* [EXERCISE BRIEF] Print exactly the first lines of the records. Stop after the line containing "color: var(--ink);", and leave every picture out.

* [Records excerpted from a collection]
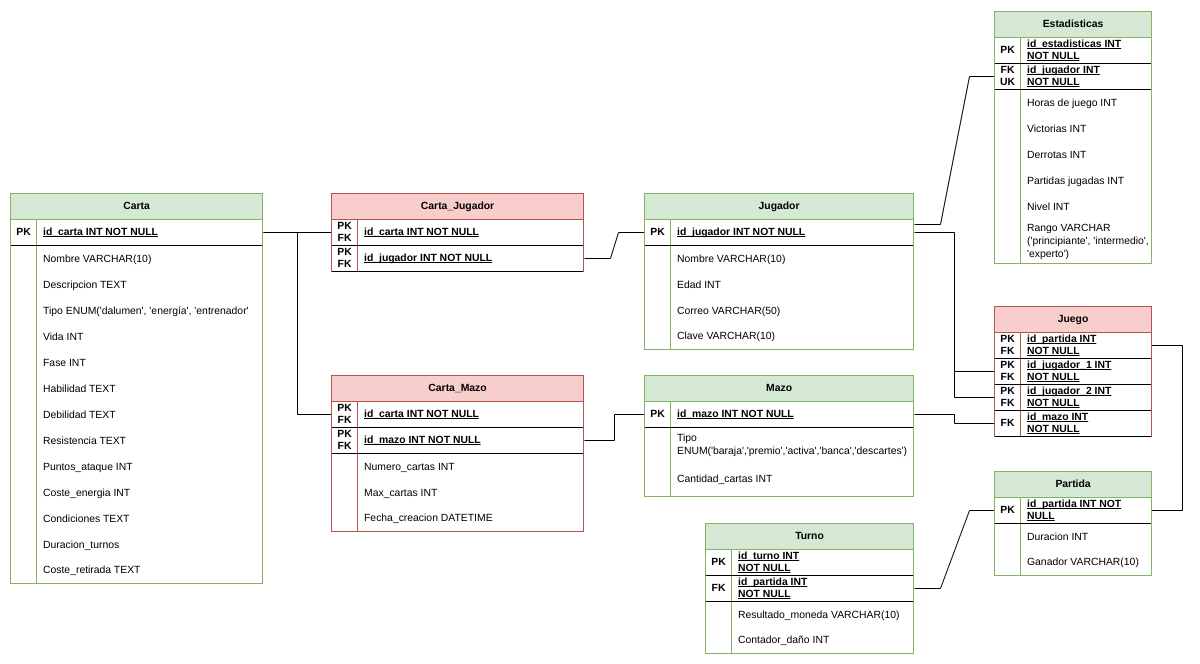
<!DOCTYPE html>
<html lang="es">
<head>
<meta charset="utf-8">
<title>Modelo de datos del juego de cartas</title>
<style>
:root {
  --paper: #ffffff;
  --ink: #000000;
  --entity-line: #82b366;
  --entity-fill: #d5e8d4;
  --join-line: #b85450;
  --join-fill: #f8cecc;
}
* { box-sizing: border-box; margin: 0; padding: 0; }
html, body { width: 1200px; height: 664px; overflow: hidden; background: var(--paper); }
.diagram {
  position: relative;
  width: 1200px;
  height: 664px;
  overflow: hidden;
  color: var(--ink);
  font: 10.4px/13px "Liberation Sans", Arial, Helvetica, sans-serif;
  text-rendering: geometricPrecision;
}
.links { position: absolute; left: 0; top: 0; fill: none; stroke: var(--ink); stroke-width: 1; }

.table {
  --line: var(--entity-line);
  --fill: var(--entity-fill);
  position: absolute;
  display: flex;
  flex-direction: column;
  border: 1px solid var(--line);
  border-bottom: 0;
  background: var(--paper);
}
.join { --line: var(--join-line); --fill: var(--join-fill); }
.table h2 {
  height: 26px;
  border-bottom: 1px solid var(--line);
  background: var(--fill);
  font-size: inherit;
  line-height: 25px;
  text-align: center;
}
.row { display: flex; height: 26px; white-space: nowrap; }
.row:last-child { border-bottom: 1px solid var(--line); }
.row.key, .row.key:last-child { border-bottom: 1px solid var(--ink); font-weight: bold; line-height: 12px; }
.flag {
  flex: 0 0 26px;
  display: flex;
  align-items: center;
  justify-content: center;
  border-right: 1px solid var(--line);
  text-align: center;
}
.field { display: flex; align-items: center; padding-left: 6px; }
.key .field { text-decoration: underline; text-decoration-skip-ink: none; }

.carta { left: 10px; top: 193px; width: 253px; }
.carta-jugador { left: 331px; top: 193px; width: 253px; }
.carta-mazo { left: 331px; top: 375px; width: 253px; }
.jugador { left: 644px; top: 193px; width: 270px; }
.mazo { left: 644px; top: 375px; width: 270px; }
.mazo .tipo { height: 34px; }
.mazo .cantidad { height: 35px; }
.turno { left: 705px; top: 523px; width: 209px; }
.estadisticas { left: 994px; top: 11px; width: 158px; }
.estadisticas .rango { height: 44px; }
.juego { left: 994px; top: 306px; width: 158px; }
.partida { left: 994px; top: 471px; width: 158px; }
</style>
</head>
<body>
<main class="diagram">

  <svg class="links" width="1200" height="664" viewBox="0 0 1200 664" aria-hidden="true">
    <g transform="translate(.5 .5)">
      <path d="M263 232H331"/>
      <path d="M263 232H297V414H331"/>
      <path d="M584 258H610L618 232H644"/>
      <path d="M584 440H614V414H644"/>
      <path d="M914 224H940L969 76H994"/>
      <path d="M914 232H954V371H994"/>
      <path d="M954 371V397H994"/>
      <path d="M914 414H954V423H994"/>
      <path d="M1151 345H1182V510H1151"/>
      <path d="M914 588H940L969 510H994"/>
    </g>
  </svg>

  <section class="table carta">
    <h2>Carta</h2>
    <div class="row key"><span class="flag">PK</span><span class="field">id_carta INT NOT NULL</span></div>
    <div class="row"><span class="flag"></span><span class="field">Nombre VARCHAR(10)</span></div>
    <div class="row"><span class="flag"></span><span class="field">Descripcion TEXT</span></div>
    <div class="row"><span class="flag"></span><span class="field">Tipo ENUM('dalumen', 'energía', 'entrenador'</span></div>
    <div class="row"><span class="flag"></span><span class="field">Vida INT</span></div>
    <div class="row"><span class="flag"></span><span class="field">Fase INT</span></div>
    <div class="row"><span class="flag"></span><span class="field">Habilidad TEXT</span></div>
    <div class="row"><span class="flag"></span><span class="field">Debilidad TEXT</span></div>
    <div class="row"><span class="flag"></span><span class="field">Resistencia TEXT</span></div>
    <div class="row"><span class="flag"></span><span class="field">Puntos_ataque INT</span></div>
    <div class="row"><span class="flag"></span><span class="field">Coste_energia INT</span></div>
    <div class="row"><span class="flag"></span><span class="field">Condiciones TEXT</span></div>
    <div class="row"><span class="flag"></span><span class="field">Duracion_turnos</span></div>
    <div class="row"><span class="flag"></span><span class="field">Coste_retirada TEXT</span></div>
  </section>

  <section class="table join carta-jugador">
    <h2>Carta_Jugador</h2>
    <div class="row key"><span class="flag">PK<br>FK</span><span class="field">id_carta INT NOT NULL</span></div>
    <div class="row key"><span class="flag">PK<br>FK</span><span class="field">id_jugador INT NOT NULL</span></div>
  </section>

  <section class="table join carta-mazo">
    <h2>Carta_Mazo</h2>
    <div class="row key"><span class="flag">PK<br>FK</span><span class="field">id_carta INT NOT NULL</span></div>
    <div class="row key"><span class="flag">PK<br>FK</span><span class="field">id_mazo INT NOT NULL</span></div>
    <div class="row"><span class="flag"></span><span class="field">Numero_cartas INT</span></div>
    <div class="row"><span class="flag"></span><span class="field">Max_cartas INT</span></div>
    <div class="row"><span class="flag"></span><span class="field">Fecha_creacion DATETIME</span></div>
  </section>

  <section class="table jugador">
    <h2>Jugador</h2>
    <div class="row key"><span class="flag">PK</span><span class="field">id_jugador INT NOT NULL</span></div>
    <div class="row"><span class="flag"></span><span class="field">Nombre VARCHAR(10)</span></div>
    <div class="row"><span class="flag"></span><span class="field">Edad INT</span></div>
    <div class="row"><span class="flag"></span><span class="field">Correo VARCHAR(50)</span></div>
    <div class="row"><span class="flag"></span><span class="field">Clave VARCHAR(10)</span></div>
  </section>

  <section class="table mazo">
    <h2>Mazo</h2>
    <div class="row key"><span class="flag">PK</span><span class="field">id_mazo INT NOT NULL</span></div>
    <div class="row tipo"><span class="flag"></span><span class="field">Tipo<br>ENUM('baraja','premio','activa','banca','descartes')</span></div>
    <div class="row cantidad"><span class="flag"></span><span class="field">Cantidad_cartas INT</span></div>
  </section>

  <section class="table turno">
    <h2>Turno</h2>
    <div class="row key"><span class="flag">PK</span><span class="field">id_turno INT<br>NOT NULL</span></div>
    <div class="row key"><span class="flag">FK</span><span class="field">id_partida INT<br>NOT NULL</span></div>
    <div class="row"><span class="flag"></span><span class="field">Resultado_moneda VARCHAR(10)</span></div>
    <div class="row"><span class="flag"></span><span class="field">Contador_daño INT</span></div>
  </section>

  <section class="table estadisticas">
    <h2>Estadisticas</h2>
    <div class="row key"><span class="flag">PK</span><span class="field">id_estadisticas INT<br>NOT NULL</span></div>
    <div class="row key"><span class="flag">FK<br>UK</span><span class="field">id_jugador INT<br>NOT NULL</span></div>
    <div class="row"><span class="flag"></span><span class="field">Horas de juego INT</span></div>
    <div class="row"><span class="flag"></span><span class="field">Victorias INT</span></div>
    <div class="row"><span class="flag"></span><span class="field">Derrotas INT</span></div>
    <div class="row"><span class="flag"></span><span class="field">Partidas jugadas INT</span></div>
    <div class="row"><span class="flag"></span><span class="field">Nivel INT</span></div>
    <div class="row rango"><span class="flag"></span><span class="field">Rango VARCHAR<br>('principiante', 'intermedio',<br>'experto')</span></div>
  </section>

  <section class="table join juego">
    <h2>Juego</h2>
    <div class="row key"><span class="flag">PK<br>FK</span><span class="field">id_partida INT<br>NOT NULL</span></div>
    <div class="row key"><span class="flag">PK<br>FK</span><span class="field">id_jugador_1 INT<br>NOT NULL</span></div>
    <div class="row key"><span class="flag">PK<br>FK</span><span class="field">id_jugador_2 INT<br>NOT NULL</span></div>
    <div class="row key"><span class="flag">FK</span><span class="field">id_mazo INT<br>NOT NULL</span></div>
  </section>

  <section class="table partida">
    <h2>Partida</h2>
    <div class="row key"><span class="flag">PK</span><span class="field">id_partida INT NOT<br>NULL</span></div>
    <div class="row"><span class="flag"></span><span class="field">Duracion INT</span></div>
    <div class="row"><span class="flag"></span><span class="field">Ganador VARCHAR(10)</span></div>
  </section>

</main>
</body>
</html>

* [SOLVED EXERCISE]
<!DOCTYPE html>
<html lang="es">
<head>
<meta charset="utf-8">
<title>Modelo de datos del juego de cartas</title>
<style>
:root {
  --paper: #ffffff;
  --ink: #000000;
  --entity-line: #82b366;
  --entity-fill: #d5e8d4;
  --join-line: #b85450;
  --join-fill: #f8cecc;
}
* { box-sizing: border-box; margin: 0; padding: 0; }
html, body { width: 1200px; height: 664px; overflow: hidden; background: var(--paper); }
.diagram {
  position: relative;
  width: 1200px;
  height: 664px;
  overflow: hidden;
  color: var(--ink);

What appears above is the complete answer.